Most of the deep routes were a pretty typical CORNER route, but could it be the traditional SMASH CONCEPT that beats Cover Two? 

SIDE NOTE: I have always loved the SMASH CONCEPT and it had been a staple part of our offense. The problem we had was the Cornerback's drop. Some of the cornerbacks we faced were able to squat on the HITCH then rally to the CORNER or cloud the read of the QB just enough to frustrate us… Luckily we discover the SNAG or SCAT CONCEPT.

Okay, back to the game, or beat down… Alabama was creative in how they kept the coverage of the corner back low. Not a traditional HITCH route which is normally paired with the CORNER. They used a delay arrow (or flats) route and a pivot route.

The Tide also used three other components
  • PLAY ACTION: It seemed like almost every pass was PLAY ACTION. It helps to have an impressive run game. But they also utilized it on FIRST DOWN!
  • COMPRESSED FORMATIONS: Basic tight BUNCH set or 2x2 formation.
  • MOTION: They would motion from Bunch or TE Trips to a 2x2 formation. 
 So with pencil and paper ready, I was able to review the pass plays. Then I took some extra time to put them all in a short PowerPoint.

Some of the plays I was able to get the down and distance. I had planned to get some screen shots ala SMART FOOTBALL, but I am still a rookie when it comes to that technological savvy. 
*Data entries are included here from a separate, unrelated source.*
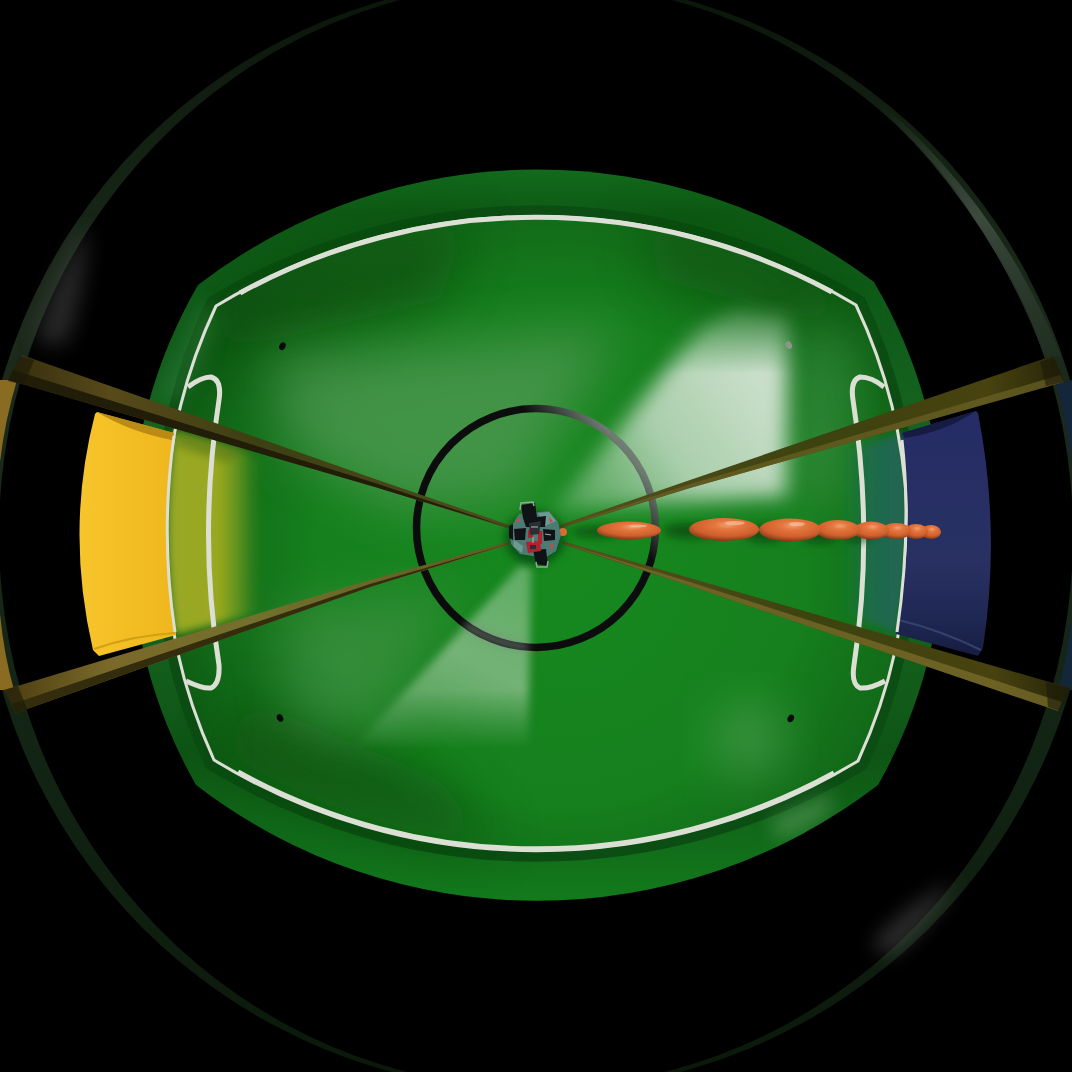
<!DOCTYPE html>
<html lang="en">
<head>
<meta charset="utf-8">
<title>Robot football field, fisheye view</title>
<style>
:root{--night:#000;--turf:#147a1c;--turf-edge:#0f6518;--line:#dcdfd4;--ink:#0a0a0c;--yellow:#f3bf22;--blue:#242d60;--ball:#dd6a32;--teal:#4d7a73;--red:#b5202c}
html,body{margin:0;background:var(--night);overflow:hidden}
svg{display:block;width:1072px;height:1072px}
.line{fill:none;stroke:var(--line);stroke-linejoin:round}
.spot{fill:var(--ink)}
</style>
</head>
<body>
<svg viewBox="0 0 1072 1072" role="img" aria-label="Fisheye view from above a robot on a green football field with a yellow and a blue goal and a row of orange balls">
<defs>
<filter id="soft4" x="-30%" y="-30%" width="160%" height="160%"><feGaussianBlur stdDeviation="4"/></filter>
<filter id="soft10" x="-40%" y="-40%" width="180%" height="180%"><feGaussianBlur stdDeviation="10"/></filter>
<filter id="soft28" x="-50%" y="-50%" width="200%" height="200%"><feGaussianBlur stdDeviation="26"/></filter>
<linearGradient id="rim" x1="0" y1="0" x2="0" y2="1">
<stop offset="0" stop-color="#0b150a"/><stop offset=".16" stop-color="#142214"/><stop offset=".32" stop-color="#1c2a1c"/><stop offset=".7" stop-color="#122414"/><stop offset="1" stop-color="#0a180a"/>
</linearGradient>
<linearGradient id="rimLight" x1="900" y1="100" x2="1060" y2="370" gradientUnits="userSpaceOnUse">
<stop offset="0" stop-color="#405040" stop-opacity="0"/><stop offset=".45" stop-color="#3c493d"/><stop offset="1" stop-color="#1f3020" stop-opacity=".6"/>
</linearGradient>
<linearGradient id="border" x1="0" y1="170" x2="0" y2="899" gradientUnits="userSpaceOnUse">
<stop offset="0" stop-color="#126a1c"/><stop offset=".06" stop-color="#0e5a15"/><stop offset=".2" stop-color="#105c1a"/><stop offset=".5" stop-color="#1a6a25"/><stop offset=".8" stop-color="#0e5515"/><stop offset="1" stop-color="#137a1c"/>
</linearGradient>
<radialGradient id="turf" cx="560" cy="560" r="440" gradientUnits="userSpaceOnUse">
<stop offset="0" stop-color="#16891e"/><stop offset=".55" stop-color="#16801e"/><stop offset=".8" stop-color="#126a18"/><stop offset="1" stop-color="#0c5012"/>
</radialGradient>
<linearGradient id="yellowSpill"><stop offset="0" stop-color="#98a827"/><stop offset=".55" stop-color="#9aa81f"/><stop offset=".75" stop-color="#7fa020" stop-opacity=".7"/><stop offset="1" stop-color="#4c9020" stop-opacity="0"/></linearGradient>
<linearGradient id="blueSpill"><stop offset="0" stop-color="#1a7a44" stop-opacity="0"/><stop offset=".4" stop-color="#1c6b4e" stop-opacity=".85"/><stop offset="1" stop-color="#256458"/></linearGradient>
<linearGradient id="yellowGoal"><stop offset="0" stop-color="#f6c52b"/><stop offset="1" stop-color="#efb71d"/></linearGradient>
<linearGradient id="blueGoal" x1="0" y1="0" x2="0" y2="1"><stop offset="0" stop-color="#252c66"/><stop offset=".6" stop-color="#283162"/><stop offset=".85" stop-color="#1f2853"/><stop offset="1" stop-color="#161d40"/></linearGradient>
<linearGradient id="beamLeft"><stop offset="0" stop-color="#352d0c"/><stop offset=".2" stop-color="#57491a"/><stop offset=".5" stop-color="#3c4012"/><stop offset="1" stop-color="#4e4d1c"/></linearGradient>
<linearGradient id="beamRight"><stop offset="0" stop-color="#55501f"/><stop offset=".5" stop-color="#3c430f"/><stop offset=".85" stop-color="#48420f"/><stop offset="1" stop-color="#262409"/></linearGradient>
<linearGradient id="beamGold"><stop offset="0" stop-color="#4a3d10"/><stop offset=".2" stop-color="#7a6829"/><stop offset=".5" stop-color="#73702d"/><stop offset="1" stop-color="#5d5a22"/></linearGradient>
<linearGradient id="lightUpper" x1="560" y1="510" x2="760" y2="370" gradientUnits="userSpaceOnUse"><stop offset="0" stop-color="#8fc292" stop-opacity=".45"/><stop offset=".5" stop-color="#c4dcc5" stop-opacity=".85"/><stop offset="1" stop-color="#dbe8db" stop-opacity=".92"/></linearGradient>
<linearGradient id="lightLower" x1="525" y1="560" x2="440" y2="730" gradientUnits="userSpaceOnUse"><stop offset="0" stop-color="#a5cfa6" stop-opacity=".5"/><stop offset=".6" stop-color="#9cc79c" stop-opacity=".7"/><stop offset="1" stop-color="#83b884" stop-opacity=".6"/></linearGradient>
<linearGradient id="fadeRight"><stop offset=".65" stop-color="#fff"/><stop offset=".95" stop-color="#000"/></linearGradient>
<linearGradient id="fadeUp" x1="0" y1="295" x2="0" y2="400" gradientUnits="userSpaceOnUse"><stop offset="0" stop-color="#000"/><stop offset=".75" stop-color="#fff"/></linearGradient>
<linearGradient id="fadeDown" x1="0" y1="690" x2="0" y2="750" gradientUnits="userSpaceOnUse"><stop offset="0" stop-color="#fff"/><stop offset="1" stop-color="#000"/></linearGradient>
<mask id="upperMask"><rect width="1072" height="1072" fill="url(#fadeUp)"/></mask>
<mask id="lowerMask"><rect width="1072" height="1072" fill="url(#fadeDown)"/></mask>
<linearGradient id="circleInk" x1="420" y1="630" x2="655" y2="430" gradientUnits="userSpaceOnUse"><stop offset="0" stop-color="#0a0a0c"/><stop offset=".72" stop-color="#0c0e0d"/><stop offset=".88" stop-color="#6d7a70"/><stop offset="1" stop-color="#8b9a8f"/></linearGradient>
<radialGradient id="ballShade" cx=".55" cy=".3" r=".75"><stop offset="0" stop-color="#f0a070"/><stop offset=".25" stop-color="#e4763e"/><stop offset=".65" stop-color="#d0602c"/><stop offset="1" stop-color="#6e3113"/></radialGradient>
<path id="fieldShape" d="M198 285A558 558 0 0 1 874 282A503 503 0 0 1 878 785A560 560 0 0 1 196 785A503 503 0 0 1 198 285Z"/>
<path id="pitchShape" d="M216 306A620 620 0 0 1 856 305A540 540 0 0 1 858 761A620 620 0 0 1 214 760A540 540 0 0 1 216 306Z"/>
<clipPath id="fieldClip"><use href="#fieldShape"/></clipPath>
</defs>

<rect width="1072" height="1072" fill="var(--night)"/>

<g id="arena-rim">
<path fill="url(#rim)" fill-rule="evenodd" d="M-20 535a556 556 0 0 1 1112 0a556 556 0 0 1-1112 0ZM-1 535a537 553 0 0 0 1074 0a537 553 0 0 0-1074 0Z"/>
<path fill="url(#rimLight)" d="M850 78Q995 190 1061 356L1045 358Q985 195 850 82Z"/>
<path fill="#8a6b22" d="M0 380H17Q5 420 0 462ZM0 614Q4 655 14 690H0Z"/>
<path fill="#13263a" d="M1056 384L1072 380V462Q1066 420 1056 384ZM1072 614V690H1058Q1068 655 1072 614Z"/>
<path fill="#505050" opacity=".5" filter="url(#soft10)" d="M88 225Q50 280 36 342L65 345Q85 300 88 225Z"/>
<path fill="#606060" opacity=".5" filter="url(#soft10)" d="M955 882Q930 925 890 956L872 945Q905 905 955 882Z"/>
</g>

<g id="field">
<use href="#fieldShape" fill="url(#border)"/>
<use href="#pitchShape" fill="none" stroke="#0b4d12" stroke-width="22"/>
<use href="#pitchShape" fill="url(#turf)"/>
<g clip-path="url(#fieldClip)">
<path fill="#0b4a10" opacity=".6" filter="url(#soft28)" d="M210 300Q330 240 470 222L440 300L230 350ZM640 220Q780 250 860 310L840 330L660 280ZM220 750Q350 830 500 845L440 780L250 700Z"/>
<path fill="#5f9f60" opacity=".6" filter="url(#soft28)" d="M270 360L450 345L620 330L520 500L400 510L290 450Z"/>
<path fill="#5f9f60" opacity=".4" filter="url(#soft28)" d="M280 610L460 590L380 730H290Z"/>
<path fill="#4e9a55" opacity=".5" filter="url(#soft28)" d="M800 330H850V500H790Z"/>
<circle cx="750" cy="740" r="34" fill="#6db070" opacity=".5" filter="url(#soft28)"/>
<path fill="#8fc090" opacity=".45" filter="url(#soft10)" d="M770 822L835 792L825 815L780 838Z"/>
<path fill="#3d8a48" opacity=".5" filter="url(#soft10)" d="M205 300L162 400L180 400L216 320Z"/>
</g>
</g>

<g id="goal-light">
<path fill="url(#yellowSpill)" d="M174 432Q160 535 175 635L262 612V458Z" filter="url(#soft4)"/>
<path fill="url(#blueSpill)" d="M902 433Q914 530 897 634L842 612V452Z" filter="url(#soft4)"/>
<path fill="#5f7d18" opacity=".7" filter="url(#soft4)" d="M176 432L250 452L225 462L176 446Z"/>
</g>

<g id="floor-light">
<g mask="url(#upperMask)"><path fill="url(#lightUpper)" filter="url(#soft10)" d="M552 512L700 328L740 300L788 312L786 496L690 502Z"/></g>
<g mask="url(#lowerMask)"><path fill="url(#lightLower)" filter="url(#soft4)" d="M520 566L531 566L528 750H352Z"/></g>
</g>

<g id="markings">
<circle cx="536" cy="528" r="119.500" fill="none" stroke="url(#circleInk)" stroke-width="7.500"/>
<path fill="none" stroke="#7c8c80" stroke-width="7" opacity=".8" filter="url(#soft4)" d="M465 625Q495 644 528 647"/>
<use href="#pitchShape" class="line" stroke-width="3"/>
<path class="line" stroke-width="5" d="M240 293A620 620 0 0 1 832 292M834 773A620 620 0 0 1 238 772"/>
<path class="line" stroke-width="5" d="M188 387Q201 377 211 377Q222 380 219 400Q198 535 219 665Q220 684 211 688Q203 689 186 681"/>
<path class="line" stroke-width="5" d="M884 387Q872 377 860 377Q850 380 853 400Q874 535 854 665Q851 684 860 688Q870 689 885 681"/>
<ellipse class="spot" cx="282.500" cy="346" rx="3" ry="4" transform="rotate(30 282 346)"/>
<ellipse cx="788.500" cy="345.500" rx="3" ry="4" fill="#8a968c" transform="rotate(-30 788 345)"/>
<ellipse class="spot" cx="280" cy="718" rx="3" ry="4" transform="rotate(-30 280 718)"/>
<ellipse class="spot" cx="791" cy="718.500" rx="3" ry="4" transform="rotate(30 791 718)"/>
</g>

<g id="yellow-goal">
<path fill="url(#yellowGoal)" d="M97 412L174 433Q160 535 176 635L99 656L93 650Q65 530 95 414Z"/>
<path fill="#a87b10" opacity=".75" d="M97 412L174 433L172 440Q130 432 97 412Z"/>
<path fill="none" stroke="#d39f15" stroke-width="2" d="M94 649Q130 636 175 633"/>
</g>
<g id="blue-goal">
<path fill="url(#blueGoal)" d="M976 411L902 433Q916 530 896 634L978 656L983 648Q1001 530 978 413Z"/>
<path fill="#151b42" d="M976 411L902 433L905 438Q945 432 976 411Z"/>
<path fill="none" stroke="#34406f" stroke-width="2" d="M899 620Q940 630 981 650"/>
</g>
<path class="line" stroke-width="3" d="M174 436Q160 535 175 632M902 440Q912 530 897 632"/>

<g id="beams">
<path fill="url(#beamLeft)" d="M22 355L375 479L512 526L510 529L375 487L8 380Z"/>
<path fill="#211d09" d="M8 380L13 370L375 483L510 528L375 487Z"/>
<path fill="url(#beamGold)" d="M4 690L370 580L512 541V544L370 587L16 713Z"/>
<path fill="#332d0d" d="M16 713L12 704L370 584L512 543L370 587Z"/>
<path fill="url(#beamRight)" d="M1052 356L690 480L560 525L561 528L690 488L1064 382Z"/>
<path fill="#6b6126" opacity=".7" d="M1064 382L1060 375L690 484L561 527L690 488Z"/>
<path fill="url(#beamRight)" d="M1070 688L690 578L562 541V544L690 586L1058 711Z"/>
<path fill="#786d2a" opacity=".75" d="M1058 711L1062 702L690 582L562 543L690 586Z"/>
<path fill="#1c1a08" d="M1040 362L1054 357L1064 382L1046 386ZM8 381L20 356L34 360L24 385ZM4 690L18 686L27 709L16 713ZM1046 682L1070 688L1059 711L1048 707Z" opacity=".6"/>
</g>

<g id="balls">
<g fill="#07430c" opacity=".75" filter="url(#soft4)">
<ellipse cx="598" cy="532" rx="26" ry="5"/><ellipse cx="690" cy="531" rx="26" ry="7"/><ellipse cx="765" cy="534" rx="20" ry="8"/><ellipse cx="820" cy="537" rx="18" ry="6"/><ellipse cx="858" cy="537" rx="14" ry="5"/>
</g>
<g fill="url(#ballShade)">
<ellipse cx="931" cy="532" rx="10" ry="7"/>
<ellipse cx="916" cy="531.500" rx="12" ry="7.500"/>
<ellipse cx="896" cy="531" rx="15" ry="8"/>
<ellipse cx="871" cy="530.500" rx="18" ry="9"/>
<ellipse cx="838" cy="530" rx="22" ry="10"/>
<ellipse cx="790" cy="530" rx="31" ry="11.500"/>
<ellipse cx="724" cy="529.500" rx="35" ry="11.500"/>
<ellipse cx="629" cy="530.500" rx="32" ry="9"/>
</g>
<g fill="#f7c9a8" opacity=".6"><ellipse cx="735" cy="523" rx="10" ry="2"/><ellipse cx="797" cy="524" rx="8" ry="2"/><ellipse cx="638" cy="526" rx="9" ry="1.500"/></g>
</g>

<g id="robot">
<ellipse cx="535" cy="538" rx="30" ry="27" fill="#06350b" opacity=".6" filter="url(#soft4)"/>
<circle cx="563" cy="532" r="4" fill="var(--ball)"/>
<path fill="var(--teal)" d="M519 514L549 511L558 522L561 535L556 551L545 558L520 554L511 544L509 530Z"/>
<path fill="#6f9a92" d="M538 513L549 512L556 521L545 526ZM514 540L523 546L522 553L513 546Z"/>
<path fill="#101316" d="M521 505L535 503L537 517L546 516L545 527H526L523 518ZM514 529L526 528L525 540H515ZM543 529L555 530V540L544 541ZM533 550L546 549L548 566L536 564ZM509 526L513 524V540L509 538Z"/>
<path fill="none" stroke="#93a79b" stroke-width="1.500" d="M520 510L521 503L533 502L534 506M536 562L537 567L547 567L548 561"/>
<path fill="var(--red)" d="M528 530H533V538H528ZM538 531H542V544H538ZM526 542L540 541L541 551L528 553Z"/>
<path fill="#2b2f33" d="M529 523L541 521L539 534L530 535ZM530 545H536V549H530Z"/>
<path fill="#c94a4a" d="M515 521L520 518V522ZM549 517L553 521L550 523ZM550 545L554 544L551 550Z"/>
<path fill="none" stroke="#a8b8b4" d="M531 527H538M533 537V543M545 534L551 535"/>
</g>
</svg>
</body>
</html>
One of the final pass plays wasn't the SMASH concept, but it looked like the backside WR ran a " Y CROSS " type route.